* TASK TO COMPLETE: Whenever the word "overflow" shows up in a line of the data, copy that line.

* MATERIAL FOR THE TASK:

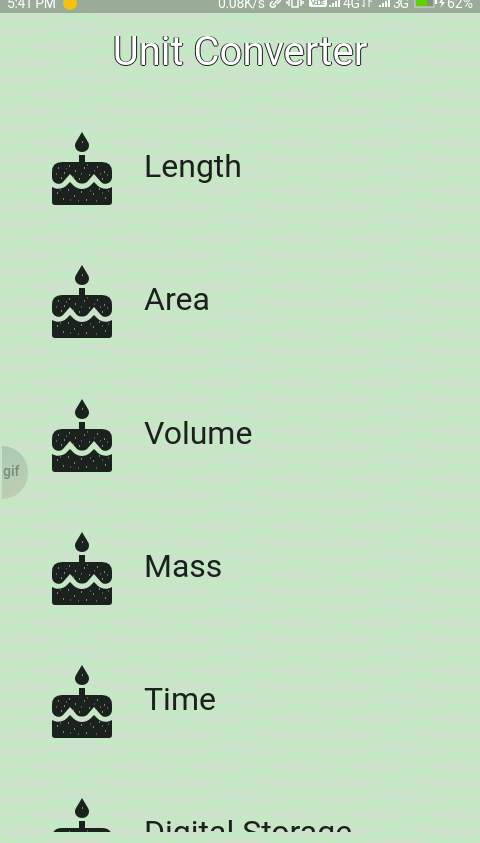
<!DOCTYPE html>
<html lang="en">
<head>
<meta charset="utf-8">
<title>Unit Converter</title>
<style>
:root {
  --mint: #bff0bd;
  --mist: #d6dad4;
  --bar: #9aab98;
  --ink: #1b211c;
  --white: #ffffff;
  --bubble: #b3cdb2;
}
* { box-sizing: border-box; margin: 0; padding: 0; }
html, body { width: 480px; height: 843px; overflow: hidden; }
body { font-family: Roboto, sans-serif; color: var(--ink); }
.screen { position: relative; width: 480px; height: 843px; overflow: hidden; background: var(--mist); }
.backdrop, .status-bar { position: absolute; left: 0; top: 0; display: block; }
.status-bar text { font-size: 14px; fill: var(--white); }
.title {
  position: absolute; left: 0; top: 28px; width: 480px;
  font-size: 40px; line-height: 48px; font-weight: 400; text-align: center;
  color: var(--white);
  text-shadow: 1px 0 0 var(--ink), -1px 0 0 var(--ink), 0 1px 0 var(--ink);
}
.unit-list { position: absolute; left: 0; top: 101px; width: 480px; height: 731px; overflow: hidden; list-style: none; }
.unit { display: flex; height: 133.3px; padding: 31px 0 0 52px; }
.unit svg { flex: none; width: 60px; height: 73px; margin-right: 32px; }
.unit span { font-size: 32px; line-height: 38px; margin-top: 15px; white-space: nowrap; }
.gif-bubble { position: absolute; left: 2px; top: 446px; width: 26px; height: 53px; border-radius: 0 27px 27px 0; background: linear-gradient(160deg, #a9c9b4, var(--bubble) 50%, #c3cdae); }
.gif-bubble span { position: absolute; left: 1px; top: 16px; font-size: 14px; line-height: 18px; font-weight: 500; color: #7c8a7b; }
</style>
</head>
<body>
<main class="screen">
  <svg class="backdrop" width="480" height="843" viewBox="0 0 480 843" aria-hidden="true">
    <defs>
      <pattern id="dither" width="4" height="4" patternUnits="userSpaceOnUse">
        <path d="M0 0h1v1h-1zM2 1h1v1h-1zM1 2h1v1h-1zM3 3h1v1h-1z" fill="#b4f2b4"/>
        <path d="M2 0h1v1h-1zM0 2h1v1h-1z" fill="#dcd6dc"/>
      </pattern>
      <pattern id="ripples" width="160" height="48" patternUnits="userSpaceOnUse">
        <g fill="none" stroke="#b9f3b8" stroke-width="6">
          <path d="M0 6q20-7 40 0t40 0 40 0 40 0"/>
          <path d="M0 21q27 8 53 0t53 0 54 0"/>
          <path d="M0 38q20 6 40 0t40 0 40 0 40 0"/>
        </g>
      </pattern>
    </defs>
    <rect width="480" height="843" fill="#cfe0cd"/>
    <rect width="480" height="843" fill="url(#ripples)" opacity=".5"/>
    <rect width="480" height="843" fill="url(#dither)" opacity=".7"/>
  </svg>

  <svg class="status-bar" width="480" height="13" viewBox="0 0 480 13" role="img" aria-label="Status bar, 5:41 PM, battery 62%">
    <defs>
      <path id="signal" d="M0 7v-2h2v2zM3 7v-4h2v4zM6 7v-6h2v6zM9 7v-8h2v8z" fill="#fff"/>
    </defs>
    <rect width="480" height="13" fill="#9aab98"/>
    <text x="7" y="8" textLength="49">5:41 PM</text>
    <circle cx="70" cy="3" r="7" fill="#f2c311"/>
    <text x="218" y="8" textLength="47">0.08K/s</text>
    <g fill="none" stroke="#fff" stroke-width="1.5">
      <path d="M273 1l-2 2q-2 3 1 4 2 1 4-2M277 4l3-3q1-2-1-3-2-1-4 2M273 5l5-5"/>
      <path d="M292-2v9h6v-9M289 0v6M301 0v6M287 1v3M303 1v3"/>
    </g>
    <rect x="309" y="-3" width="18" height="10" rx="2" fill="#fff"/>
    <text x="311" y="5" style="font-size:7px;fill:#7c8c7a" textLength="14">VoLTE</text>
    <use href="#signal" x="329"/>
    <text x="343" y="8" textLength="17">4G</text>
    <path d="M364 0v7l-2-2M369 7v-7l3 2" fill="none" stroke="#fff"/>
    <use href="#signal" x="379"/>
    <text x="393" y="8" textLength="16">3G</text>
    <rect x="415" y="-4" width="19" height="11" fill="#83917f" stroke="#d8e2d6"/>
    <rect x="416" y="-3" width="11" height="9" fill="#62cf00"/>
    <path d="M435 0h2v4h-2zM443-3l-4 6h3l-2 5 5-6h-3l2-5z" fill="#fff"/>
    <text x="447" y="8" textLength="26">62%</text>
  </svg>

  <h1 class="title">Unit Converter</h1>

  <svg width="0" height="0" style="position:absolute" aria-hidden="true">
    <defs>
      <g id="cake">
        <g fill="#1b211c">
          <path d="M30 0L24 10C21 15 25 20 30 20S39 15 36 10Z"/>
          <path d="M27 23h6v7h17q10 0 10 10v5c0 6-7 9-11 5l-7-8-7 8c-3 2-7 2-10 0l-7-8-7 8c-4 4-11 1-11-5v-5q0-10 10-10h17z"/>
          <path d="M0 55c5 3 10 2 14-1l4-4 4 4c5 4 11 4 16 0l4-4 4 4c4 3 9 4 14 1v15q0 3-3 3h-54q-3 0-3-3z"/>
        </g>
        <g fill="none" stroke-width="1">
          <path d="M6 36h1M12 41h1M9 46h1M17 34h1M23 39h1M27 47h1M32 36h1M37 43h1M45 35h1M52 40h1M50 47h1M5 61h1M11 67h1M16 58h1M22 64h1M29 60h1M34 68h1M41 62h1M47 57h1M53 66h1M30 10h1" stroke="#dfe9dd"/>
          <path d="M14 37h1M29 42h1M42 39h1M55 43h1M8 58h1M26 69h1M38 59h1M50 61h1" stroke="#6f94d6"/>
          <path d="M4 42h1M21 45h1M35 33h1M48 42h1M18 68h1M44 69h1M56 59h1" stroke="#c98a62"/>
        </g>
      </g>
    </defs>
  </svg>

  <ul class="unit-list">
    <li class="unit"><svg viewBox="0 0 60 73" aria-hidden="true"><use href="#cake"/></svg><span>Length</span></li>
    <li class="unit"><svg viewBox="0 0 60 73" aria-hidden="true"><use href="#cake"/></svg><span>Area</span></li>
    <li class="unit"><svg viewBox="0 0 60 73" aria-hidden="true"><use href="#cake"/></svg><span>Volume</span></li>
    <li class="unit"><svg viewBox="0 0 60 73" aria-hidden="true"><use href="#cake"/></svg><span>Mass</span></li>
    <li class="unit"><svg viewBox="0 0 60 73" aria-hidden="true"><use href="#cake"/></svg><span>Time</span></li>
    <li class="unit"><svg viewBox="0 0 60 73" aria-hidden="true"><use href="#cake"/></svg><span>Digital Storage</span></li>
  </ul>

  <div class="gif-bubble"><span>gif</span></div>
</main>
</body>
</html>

==

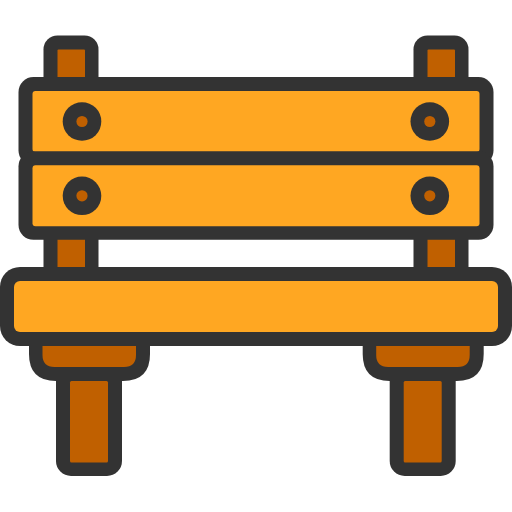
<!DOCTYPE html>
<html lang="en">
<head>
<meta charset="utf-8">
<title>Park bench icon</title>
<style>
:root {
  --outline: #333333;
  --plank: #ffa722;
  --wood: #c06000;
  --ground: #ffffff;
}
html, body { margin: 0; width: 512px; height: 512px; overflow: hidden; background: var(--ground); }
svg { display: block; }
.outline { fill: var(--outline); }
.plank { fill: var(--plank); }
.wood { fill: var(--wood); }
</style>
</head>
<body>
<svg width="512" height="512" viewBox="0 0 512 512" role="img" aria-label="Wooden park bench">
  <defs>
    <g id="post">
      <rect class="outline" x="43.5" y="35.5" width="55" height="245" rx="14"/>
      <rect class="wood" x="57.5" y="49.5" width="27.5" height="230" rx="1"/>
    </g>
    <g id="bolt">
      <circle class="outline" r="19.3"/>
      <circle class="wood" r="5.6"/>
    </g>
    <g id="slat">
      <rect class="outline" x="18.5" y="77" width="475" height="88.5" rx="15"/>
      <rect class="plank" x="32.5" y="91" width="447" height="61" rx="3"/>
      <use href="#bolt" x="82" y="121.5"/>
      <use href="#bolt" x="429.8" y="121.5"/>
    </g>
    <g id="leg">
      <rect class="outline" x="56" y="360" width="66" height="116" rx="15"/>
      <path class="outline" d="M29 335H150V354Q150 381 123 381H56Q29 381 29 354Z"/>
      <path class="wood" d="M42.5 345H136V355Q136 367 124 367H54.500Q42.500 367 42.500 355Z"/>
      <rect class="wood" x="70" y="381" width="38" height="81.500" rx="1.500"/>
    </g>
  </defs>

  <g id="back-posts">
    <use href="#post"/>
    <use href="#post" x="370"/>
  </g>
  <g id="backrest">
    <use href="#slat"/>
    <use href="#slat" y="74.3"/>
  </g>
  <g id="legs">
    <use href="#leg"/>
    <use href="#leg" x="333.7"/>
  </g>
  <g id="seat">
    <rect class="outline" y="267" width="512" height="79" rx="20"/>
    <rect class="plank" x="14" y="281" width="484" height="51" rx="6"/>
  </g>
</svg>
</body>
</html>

* ANSWER TO THIS PROBLEM:
html, body { width: 480px; height: 843px; overflow: hidden; }
.screen { position: relative; width: 480px; height: 843px; overflow: hidden; background: var(--mist); }
.unit-list { position: absolute; left: 0; top: 101px; width: 480px; height: 731px; overflow: hidden; list-style: none; }
html, body { margin: 0; width: 512px; height: 512px; overflow: hidden; background: var(--ground); }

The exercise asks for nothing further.